◆ Required work
Go line by line through the data and copy those with the word "slot".

◆ Extracted data
* * * * *

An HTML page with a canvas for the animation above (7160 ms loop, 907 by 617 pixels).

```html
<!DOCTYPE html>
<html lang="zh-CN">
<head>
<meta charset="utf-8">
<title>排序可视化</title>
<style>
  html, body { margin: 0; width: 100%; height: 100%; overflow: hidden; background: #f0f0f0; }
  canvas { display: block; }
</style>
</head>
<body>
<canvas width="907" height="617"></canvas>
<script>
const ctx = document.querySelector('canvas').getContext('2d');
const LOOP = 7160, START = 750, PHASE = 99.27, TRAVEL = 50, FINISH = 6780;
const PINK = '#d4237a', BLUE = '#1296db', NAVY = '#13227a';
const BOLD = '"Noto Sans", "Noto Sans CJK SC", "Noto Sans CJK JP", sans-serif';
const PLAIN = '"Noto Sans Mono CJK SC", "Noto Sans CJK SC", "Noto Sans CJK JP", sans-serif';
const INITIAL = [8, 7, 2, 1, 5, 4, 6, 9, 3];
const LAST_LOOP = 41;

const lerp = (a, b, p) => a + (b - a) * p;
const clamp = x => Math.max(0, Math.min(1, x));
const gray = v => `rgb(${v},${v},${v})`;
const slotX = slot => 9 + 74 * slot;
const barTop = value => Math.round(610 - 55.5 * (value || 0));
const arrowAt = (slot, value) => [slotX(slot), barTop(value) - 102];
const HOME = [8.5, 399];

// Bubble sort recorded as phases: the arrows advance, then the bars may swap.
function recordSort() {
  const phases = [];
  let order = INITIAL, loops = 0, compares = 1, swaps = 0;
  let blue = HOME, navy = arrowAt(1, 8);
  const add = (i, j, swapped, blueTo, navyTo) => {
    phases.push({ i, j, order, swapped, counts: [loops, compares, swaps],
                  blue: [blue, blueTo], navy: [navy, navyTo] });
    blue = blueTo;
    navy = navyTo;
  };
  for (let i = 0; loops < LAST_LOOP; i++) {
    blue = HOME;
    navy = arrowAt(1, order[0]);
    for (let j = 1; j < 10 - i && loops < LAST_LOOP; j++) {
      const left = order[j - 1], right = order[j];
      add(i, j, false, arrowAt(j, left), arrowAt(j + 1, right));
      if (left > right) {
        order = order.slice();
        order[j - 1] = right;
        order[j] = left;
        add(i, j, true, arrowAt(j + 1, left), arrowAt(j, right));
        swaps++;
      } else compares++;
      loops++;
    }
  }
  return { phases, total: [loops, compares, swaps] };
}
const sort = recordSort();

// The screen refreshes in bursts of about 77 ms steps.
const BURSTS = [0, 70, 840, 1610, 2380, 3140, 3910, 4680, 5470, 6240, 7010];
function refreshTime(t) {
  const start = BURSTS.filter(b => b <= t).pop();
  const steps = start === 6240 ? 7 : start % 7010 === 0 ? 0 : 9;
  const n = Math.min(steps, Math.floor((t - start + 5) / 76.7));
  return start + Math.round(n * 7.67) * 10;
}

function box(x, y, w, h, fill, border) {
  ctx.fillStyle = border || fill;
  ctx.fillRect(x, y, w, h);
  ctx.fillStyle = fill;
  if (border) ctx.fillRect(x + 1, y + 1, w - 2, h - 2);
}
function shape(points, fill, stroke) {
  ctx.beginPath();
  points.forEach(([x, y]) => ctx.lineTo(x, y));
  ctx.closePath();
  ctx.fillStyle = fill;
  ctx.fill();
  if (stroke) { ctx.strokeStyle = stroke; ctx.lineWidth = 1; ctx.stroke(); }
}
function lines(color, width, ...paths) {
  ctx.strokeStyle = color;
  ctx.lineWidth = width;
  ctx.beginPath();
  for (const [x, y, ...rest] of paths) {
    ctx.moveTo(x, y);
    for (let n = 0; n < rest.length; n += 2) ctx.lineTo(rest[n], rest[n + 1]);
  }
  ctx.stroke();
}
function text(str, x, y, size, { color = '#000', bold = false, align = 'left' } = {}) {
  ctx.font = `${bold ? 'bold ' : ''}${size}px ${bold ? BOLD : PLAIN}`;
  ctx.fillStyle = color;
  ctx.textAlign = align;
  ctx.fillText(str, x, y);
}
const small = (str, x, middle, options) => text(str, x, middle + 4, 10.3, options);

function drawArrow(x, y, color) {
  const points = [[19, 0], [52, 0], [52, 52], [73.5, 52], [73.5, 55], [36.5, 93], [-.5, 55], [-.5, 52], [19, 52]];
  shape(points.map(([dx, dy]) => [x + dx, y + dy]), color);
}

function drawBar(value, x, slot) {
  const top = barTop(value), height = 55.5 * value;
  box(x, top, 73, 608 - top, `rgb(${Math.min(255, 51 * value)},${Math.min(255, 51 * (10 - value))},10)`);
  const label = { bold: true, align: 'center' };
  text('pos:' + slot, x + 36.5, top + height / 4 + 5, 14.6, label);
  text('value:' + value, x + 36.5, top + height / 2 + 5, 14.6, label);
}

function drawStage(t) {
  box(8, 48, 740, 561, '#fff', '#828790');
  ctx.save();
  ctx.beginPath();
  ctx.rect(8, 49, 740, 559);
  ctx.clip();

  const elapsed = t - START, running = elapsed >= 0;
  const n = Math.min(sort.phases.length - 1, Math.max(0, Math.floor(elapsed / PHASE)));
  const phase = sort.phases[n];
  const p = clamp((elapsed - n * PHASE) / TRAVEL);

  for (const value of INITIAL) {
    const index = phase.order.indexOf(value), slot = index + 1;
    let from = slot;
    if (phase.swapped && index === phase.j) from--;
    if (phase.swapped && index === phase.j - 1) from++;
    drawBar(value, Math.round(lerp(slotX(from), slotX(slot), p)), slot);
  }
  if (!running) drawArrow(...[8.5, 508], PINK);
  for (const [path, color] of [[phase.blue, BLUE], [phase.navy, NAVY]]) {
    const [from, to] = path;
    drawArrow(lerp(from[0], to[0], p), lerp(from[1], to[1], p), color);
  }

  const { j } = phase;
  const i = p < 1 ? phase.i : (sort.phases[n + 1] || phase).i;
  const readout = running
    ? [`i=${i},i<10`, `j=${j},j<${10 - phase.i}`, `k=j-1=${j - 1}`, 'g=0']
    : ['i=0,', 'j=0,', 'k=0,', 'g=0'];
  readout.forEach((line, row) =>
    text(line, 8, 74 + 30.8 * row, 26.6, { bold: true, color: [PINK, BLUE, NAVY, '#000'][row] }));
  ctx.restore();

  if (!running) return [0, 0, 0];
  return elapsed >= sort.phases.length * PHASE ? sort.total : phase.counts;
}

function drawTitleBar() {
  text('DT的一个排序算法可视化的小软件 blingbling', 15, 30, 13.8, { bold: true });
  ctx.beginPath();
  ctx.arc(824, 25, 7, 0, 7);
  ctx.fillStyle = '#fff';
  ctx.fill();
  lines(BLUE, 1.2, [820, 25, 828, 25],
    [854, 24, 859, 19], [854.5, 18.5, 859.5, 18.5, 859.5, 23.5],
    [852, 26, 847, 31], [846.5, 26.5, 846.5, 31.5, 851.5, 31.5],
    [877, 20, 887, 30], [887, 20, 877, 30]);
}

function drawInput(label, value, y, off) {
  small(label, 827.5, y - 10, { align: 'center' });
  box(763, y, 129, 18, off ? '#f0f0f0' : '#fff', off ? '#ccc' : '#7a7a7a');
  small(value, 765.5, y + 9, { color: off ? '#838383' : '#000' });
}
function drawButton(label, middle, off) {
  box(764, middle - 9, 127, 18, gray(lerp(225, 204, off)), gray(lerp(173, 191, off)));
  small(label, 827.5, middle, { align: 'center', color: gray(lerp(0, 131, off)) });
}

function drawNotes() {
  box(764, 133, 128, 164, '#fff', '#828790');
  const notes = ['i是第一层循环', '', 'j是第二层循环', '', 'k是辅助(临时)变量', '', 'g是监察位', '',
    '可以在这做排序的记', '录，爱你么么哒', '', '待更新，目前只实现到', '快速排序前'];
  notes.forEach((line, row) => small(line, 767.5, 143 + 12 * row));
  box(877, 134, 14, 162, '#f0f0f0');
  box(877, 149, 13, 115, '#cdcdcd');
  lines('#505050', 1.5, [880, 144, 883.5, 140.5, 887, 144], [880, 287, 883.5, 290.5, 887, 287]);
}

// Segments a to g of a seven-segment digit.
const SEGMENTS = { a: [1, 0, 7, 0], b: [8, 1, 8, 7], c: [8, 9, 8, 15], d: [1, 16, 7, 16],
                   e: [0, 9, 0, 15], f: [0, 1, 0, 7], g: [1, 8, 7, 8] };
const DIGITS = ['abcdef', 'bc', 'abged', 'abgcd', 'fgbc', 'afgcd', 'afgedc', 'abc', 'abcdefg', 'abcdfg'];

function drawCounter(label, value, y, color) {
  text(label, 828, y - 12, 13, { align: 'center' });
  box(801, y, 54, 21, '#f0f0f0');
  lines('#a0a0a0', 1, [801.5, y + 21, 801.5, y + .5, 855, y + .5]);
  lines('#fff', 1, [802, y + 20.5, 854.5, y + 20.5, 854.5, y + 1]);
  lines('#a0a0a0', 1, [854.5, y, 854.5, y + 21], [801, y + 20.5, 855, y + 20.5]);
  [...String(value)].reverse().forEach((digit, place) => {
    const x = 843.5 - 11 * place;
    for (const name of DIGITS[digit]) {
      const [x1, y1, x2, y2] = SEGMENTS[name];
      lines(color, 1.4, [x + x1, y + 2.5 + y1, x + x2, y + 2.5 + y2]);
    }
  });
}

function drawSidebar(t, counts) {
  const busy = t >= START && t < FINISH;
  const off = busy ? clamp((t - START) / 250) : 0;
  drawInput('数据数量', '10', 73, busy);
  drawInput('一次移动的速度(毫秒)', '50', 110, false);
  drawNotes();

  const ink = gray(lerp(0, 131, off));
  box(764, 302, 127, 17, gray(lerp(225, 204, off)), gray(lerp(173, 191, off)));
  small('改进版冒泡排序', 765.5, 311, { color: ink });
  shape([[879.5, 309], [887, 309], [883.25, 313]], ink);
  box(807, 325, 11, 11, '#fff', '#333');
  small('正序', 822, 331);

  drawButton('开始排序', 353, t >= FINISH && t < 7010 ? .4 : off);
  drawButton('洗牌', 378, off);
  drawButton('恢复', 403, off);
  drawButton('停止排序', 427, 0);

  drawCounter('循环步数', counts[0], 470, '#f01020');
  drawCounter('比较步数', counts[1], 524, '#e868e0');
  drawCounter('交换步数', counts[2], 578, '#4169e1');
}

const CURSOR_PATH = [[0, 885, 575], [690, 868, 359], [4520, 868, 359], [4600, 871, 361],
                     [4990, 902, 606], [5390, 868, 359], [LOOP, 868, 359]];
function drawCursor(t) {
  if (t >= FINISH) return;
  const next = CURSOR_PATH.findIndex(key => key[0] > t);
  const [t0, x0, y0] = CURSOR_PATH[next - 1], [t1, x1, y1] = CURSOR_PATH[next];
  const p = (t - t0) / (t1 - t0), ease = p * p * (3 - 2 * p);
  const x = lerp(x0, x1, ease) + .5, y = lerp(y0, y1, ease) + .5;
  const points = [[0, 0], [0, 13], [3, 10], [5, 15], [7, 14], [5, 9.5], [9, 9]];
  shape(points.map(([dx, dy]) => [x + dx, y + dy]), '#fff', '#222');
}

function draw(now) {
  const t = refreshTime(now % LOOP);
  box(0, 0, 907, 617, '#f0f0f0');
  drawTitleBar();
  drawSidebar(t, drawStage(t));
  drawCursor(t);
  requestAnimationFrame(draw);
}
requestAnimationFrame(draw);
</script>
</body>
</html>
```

* * * * *

◆ Answer to this exercise
const slotX = slot => 9 + 74 * slot;
const arrowAt = (slot, value) => [slotX(slot), barTop(value) - 102];
function drawBar(value, x, slot) {
  text('pos:' + slot, x + 36.5, top + height / 4 + 5, 14.6, label);
    const index = phase.order.indexOf(value), slot = index + 1;
    let from = slot;
    drawBar(value, Math.round(lerp(slotX(from), slotX(slot), p)), slot);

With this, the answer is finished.